As schools re-open their doors, so do the Members of the European Parliament return to their offices in Brussels. The first day after recess, 1st September, was this time even more interesting for the MEPs as it’s also the first day after the elections. New MEPs have arrived and some old ones were re-elected in order to represent their constituencies in the only supranational parliament in the world. Political groups represented in the European Parliament of 2014-2019 now hold a different balance than they had in the previous mandate. Here, we present some main topics, which the MEPs will have to address before the end of this year.

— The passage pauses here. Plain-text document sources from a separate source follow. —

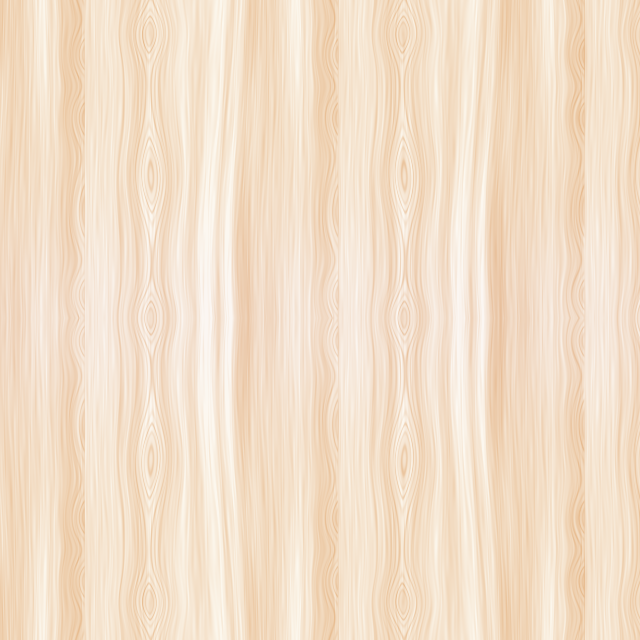
This texture is drawn by a WebGL 1 fragment shader. Its source:

```glsl
precision highp float;
// Pale wood veneer: one board repeats across, and is mirrored above and below mid height.
// Rings are level sets of a distance to the board's heart, pinched along it by cosines;
// layered sines draw the fibres and soft bell curves place the broad light and dark streaks.
uniform vec2 u_resolution;

const float BOARD = 0.396;  // board width
const float HEART = 0.102;  // heart line, measured from the board's left seam

// Bell curve centred on c
float band(float x, float c, float width) {
  float k = (x - c) / width;
  return exp(-k * k);
}

// Long streaks across x that wander slowly along y
float streaks(float x, float y, float seed) {
  float sum = 0.0, freq = 61.0, amp = 0.5;
  for (int i = 0; i < 5; i++) {
    float n = float(i);
    sum += amp * sin(x * freq + seed + n * 2.4 + 1.5 * sin(y * (5.0 + 2.0 * n) + x * freq * 0.37));
    freq *= 1.83;
    amp *= 0.86;
  }
  return sum;
}

// Narrow dark lines on a paler ground, with uneven strength
float rings(float dist, float spacing) {
  float turn = dist / spacing * 6.2832;
  float wave = 0.5 + 0.5 * sin(turn + 0.7 * sin(turn * 0.31));
  return 0.42 - wave * wave * (0.85 + 0.35 * sin(turn * 0.43 + 1.0));
}

void main() {
  vec2 p = gl_FragCoord.xy / u_resolution;
  float y = abs(p.y - 0.503);
  // The third board is laid slightly early, trimming the second
  float board = p.x > 0.914 ? 2.0 : floor((p.x - 0.133) / BOARD);
  float start = board > 1.5 ? 0.914 : 0.133 + board * BOARD;
  float s = p.x - start;
  float edge = (board > 0.5 ? 0.914 - 0.529 : BOARD) - s;
  if (board > 1.5) edge = 1.0;

  // Full arches around the heart, half arches against the right seam
  float x = s - HEART - 0.003 * sin(y * 13.0);
  float along = 28.3 * y + 0.5 * sin(14.0 * y);
  float pinch = cos(along + 0.5 * sin(along)) + 0.35 * sin(9.0 * y - 0.7);
  float halfPinch = cos(50.0 * y - 2.3 + 0.9 * sin(17.0 * y));
  float heartDist = sqrt(x * x + 0.000006) - 0.0115 * pinch * band(x, 0.0, 0.038);
  float edgeDist = sqrt(edge * edge + 0.000006) - 0.009 * halfPinch * band(edge, 0.0, 0.03);

  // Fibres bend around both sets of arches and lean outward far from mid height
  float w = s - 0.010 * pinch * x / (abs(x) + 0.015) * band(x, 0.0, 0.05);
  w += 0.007 * halfPinch * band(edge, 0.0, 0.03) * smoothstep(0.0, 0.015, edge);
  w -= 0.026 * smoothstep(0.17, 0.52, y) * band(s, 0.220, 0.055);
  w += 0.004 * sin(15.0 * y + 0.6) * band(s, 0.210, 0.06);
  w += 0.002 * sin(9.0 * y + 24.0 * s);

  // Broad light and dark streaks, some fading along their length
  float broad = 0.13 * band(w, 0.025, 0.035) + 0.22 * band(w, 0.152, 0.009);
  broad += 0.32 * band(w, 0.188, 0.015) + 0.28 * band(w, 0.226, 0.006);
  broad += 0.24 * band(w, 0.330, 0.010) + 0.14 * band(w, 0.350, 0.005);
  broad -= 0.20 * band(w, 0.080, 0.009) + 0.16 * band(w, 0.126, 0.009);
  broad -= (0.20 + 0.08 * sin(y * 17.0)) * band(w, 0.250, 0.012);
  broad -= 0.17 * band(w, 0.288, 0.022) + 0.24 * band(w, 0.376, 0.014);
  broad -= 0.24 * band(w, 0.055, 0.002) + 0.18 * band(w, 0.208, 0.004);
  broad -= 0.22 * band(s, 0.250, 0.012) * band(y, 0.0, 0.065);
  broad += 0.05 * sin(w * 47.0 + 6.0 * y) * sin(y * 10.0 + w * 19.0);
  float tone = 0.59 + 1.18 * broad;

  // Fibres: coarse to fine, fainter on the quiet strip beside the left seam
  float quiet = 1.0 - 0.4 * band(s, 0.02, 0.045);
  tone += 0.135 * quiet * streaks(w, y, 1.7);
  float fine = sin(w * 1130.0 + board + 2.0 * sin(y * 19.0 + w * 311.0));
  fine += sin(w * 770.0 + 2.0 * board + 1.6 * sin(y * 31.0 - w * 190.0));
  fine *= 0.75 + 0.5 * sin(y * 43.0 + w * 517.0) * sin(y * 27.0 - w * 283.0);
  tone += 0.088 * fine;

  // Growth rings and the darker core of each closed arch
  float heartZone = band(x, 0.0, 0.029);
  float edgeZone = band(edge, 0.0, 0.022) * smoothstep(0.0, 0.002, edge);
  tone += 0.46 * heartZone * rings(heartDist, 0.0058);
  tone += 0.38 * edgeZone * rings(edgeDist, 0.0064);
  tone -= 0.22 * smoothstep(0.004, -0.009, heartDist);
  tone -= 0.16 * smoothstep(0.004, -0.006, edgeDist);

  // Slow drift across the sheet, paler and pinker toward mid height
  float middle = band(y, 0.0, 0.17);
  tone += 0.04 * sin(p.x * 7.0 - 0.9) + 0.07 * middle - 0.03;
  vec3 honey = vec3(0.915, 0.760, 0.600);
  vec3 cream = vec3(0.985, 0.960, 0.915);
  vec3 color = mix(honey, cream, clamp(tone, -0.1, 1.05));
  color += vec3(-0.004, -0.004, 0.018) * middle;
  gl_FragColor = vec4(color, 1.0);
}
```
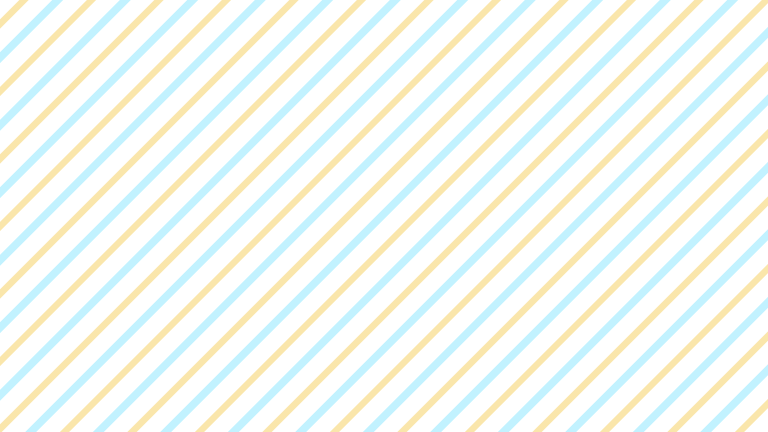
Give the GLSL for this pattern, as a WebGL 1 fragment shader.

```glsl
precision highp float;
// Diagonal pinstripes: thin yellow and slightly wider blue bands alternate
// on white at 45 degrees. Each band is a repeated one-dimensional distance
// along the diagonal, with its edges smoothed over one pixel.

uniform vec2 u_resolution;

// Lengths are fractions of the canvas height, measured along a horizontal line.
const float PERIOD = 0.15625;        // yellow stripe to next yellow stripe
const float YELLOW_CENTER = 0.0556;  // first yellow stripe from the top left
const float BLUE_CENTER = YELLOW_CENTER + 0.5 * PERIOD;
const float YELLOW_WIDTH = 0.0214;
const float BLUE_WIDTH = 0.0253;

const vec3 WHITE = vec3(1.0);
const vec3 YELLOW = vec3(0.98, 0.90, 0.67);
const vec3 BLUE = vec3(0.76, 0.95, 1.0);

// Distance to the nearest stripe centre in the repeating row.
float repeatDistance(float position, float center) {
  return abs(fract((position - center) / PERIOD + 0.5) - 0.5) * PERIOD;
}

// Coverage of a stripe, from 0 outside to 1 inside.
float stripe(float position, float center, float width, float blur) {
  float inside = 0.5 * width - repeatDistance(position, center);
  return clamp(inside / blur + 0.5, 0.0, 1.0);
}

void main() {
  vec2 p = gl_FragCoord.xy / u_resolution.y;
  float diagonal = p.x + 1.0 - p.y;      // constant along each stripe
  float blur = 1.414 / u_resolution.y;   // one pixel across the slanted edge

  vec3 color = WHITE;
  color = mix(color, YELLOW, stripe(diagonal, YELLOW_CENTER, YELLOW_WIDTH, blur));
  color = mix(color, BLUE, stripe(diagonal, BLUE_CENTER, BLUE_WIDTH, blur));
  gl_FragColor = vec4(color, 1.0);
}
```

All deliberations of the European Parliament and its Committees can be followed live with interpretation at EPTV.
The first and probably also the most important decision that the MEPs will have to take by the end of 2015 is nomination of individual members of the new European Commission. Even through candidates are presented by Member States, they still need to undergo detailed hearings in the Parliament, where Members quizz them on their backgrounds as well as assess their personal integrity. The hearings are expected to start by the end of September and continue for a month. By end October the Parliament will formulate it’s position on the whole College of Commissioners as a package.
A COMMITTEES WEEK
The European Parliament works by “weeks”. Each week in each month has its very own specific function and agenda in order to allow for an efficient organisation of work. The first week of September is a “Committees week”. It certainly is not a coincidence that the very first two committees to have sat this autumn were the Committee on industry, research and energy (ITRE) and the Committee on External affairs (AFET). Topics dealt with in these two committees are of the outmost importance in the first four months of the new Parliament.
Climate chance and security of energy supply will be key topics to be discussed in the ITRE Committee. The MEPs have been for the last couple of years already deliberating extensively on the issues of energy policy and its role in the future structure of the Union’s efforts in combating climate change. The previous Parliament adopted some important documents such as the Energy roadmap 2050, as well as regulations in the areas of emissions reductions, nuclear safety, clean coal and carbon capture and storage and more. The Union and in its framework also a delegation from the European Parliament, is present at annual UN Framework Convention for Climate Change conferences and the new Parliament will need to discuss in particular the delicate issue of striking the right balance between economic development and green technologies. Taking into consideration the political structure of the new European Parliament we can probably expect that European policies will be “greener” than they have been until today. In most of the areas of the ITRE Committee, the Parliament has a co-decision right with the Council. This means that it’s decisions are not only very important but also binding in drafting EU legislation.
Ukraine crisis, instability in Iraq and war in Gaza will be those key topics discussed in the AFET Committee. The MEPs will try to gather as much political weight possible in order to have their voices heard in the bigger context of the EU. The European Parliament doesn’t have co-decision rights on the foreign policy affairs. Threrfore the MEPs use the power of Declarations and (un)official delegations to crisis areas.
DEFINING PRIORITIES FOR 2015
In addition to human resources decisions, agreeing on the future energy mix and trying to manage world crisis, the MEPs will also need to deal with finances before the end of the year. They need to adopt the 2015 Budget for the Union. They will strive to reach a consensual agreement not only among themselves and between political groups but also with the Member States in the Council. Even though the broad budget lines are pre-defined in the 2014-2020 Mutiannual Financial Framework, some minor changes are nevertheless possible each year. Whether the MEPs will decide to put more emphasis on youth policies and Erasmus+, support the research and innovation programme Horizon2020 or opt for a reinforced structural policy will be known by the end of the year.
THE ITALIAN INFLUENCE
Finally, one of the issues on the European Parliament’s agenda will most probably also be migration policy. The European Union does not have a common migration policy as such but Member States do have the right to cooperate on these issues should they wish so. The Italian Presidency of the Council has set enhancing such cooperation at the top of its agenda. No surprise there if we think of the number of immigrants arriving to Italian coasts every day. In case that the Member States decide to cooperate more closely in the area of asylum and migration, this would mean more solidarity and maybe an embryo for a new EU policy. The European Parliament does not have a co-legislative role here but can actively participate debating the issues in the framework of its Committee on civil liberties, justice and home affairs (LIBE).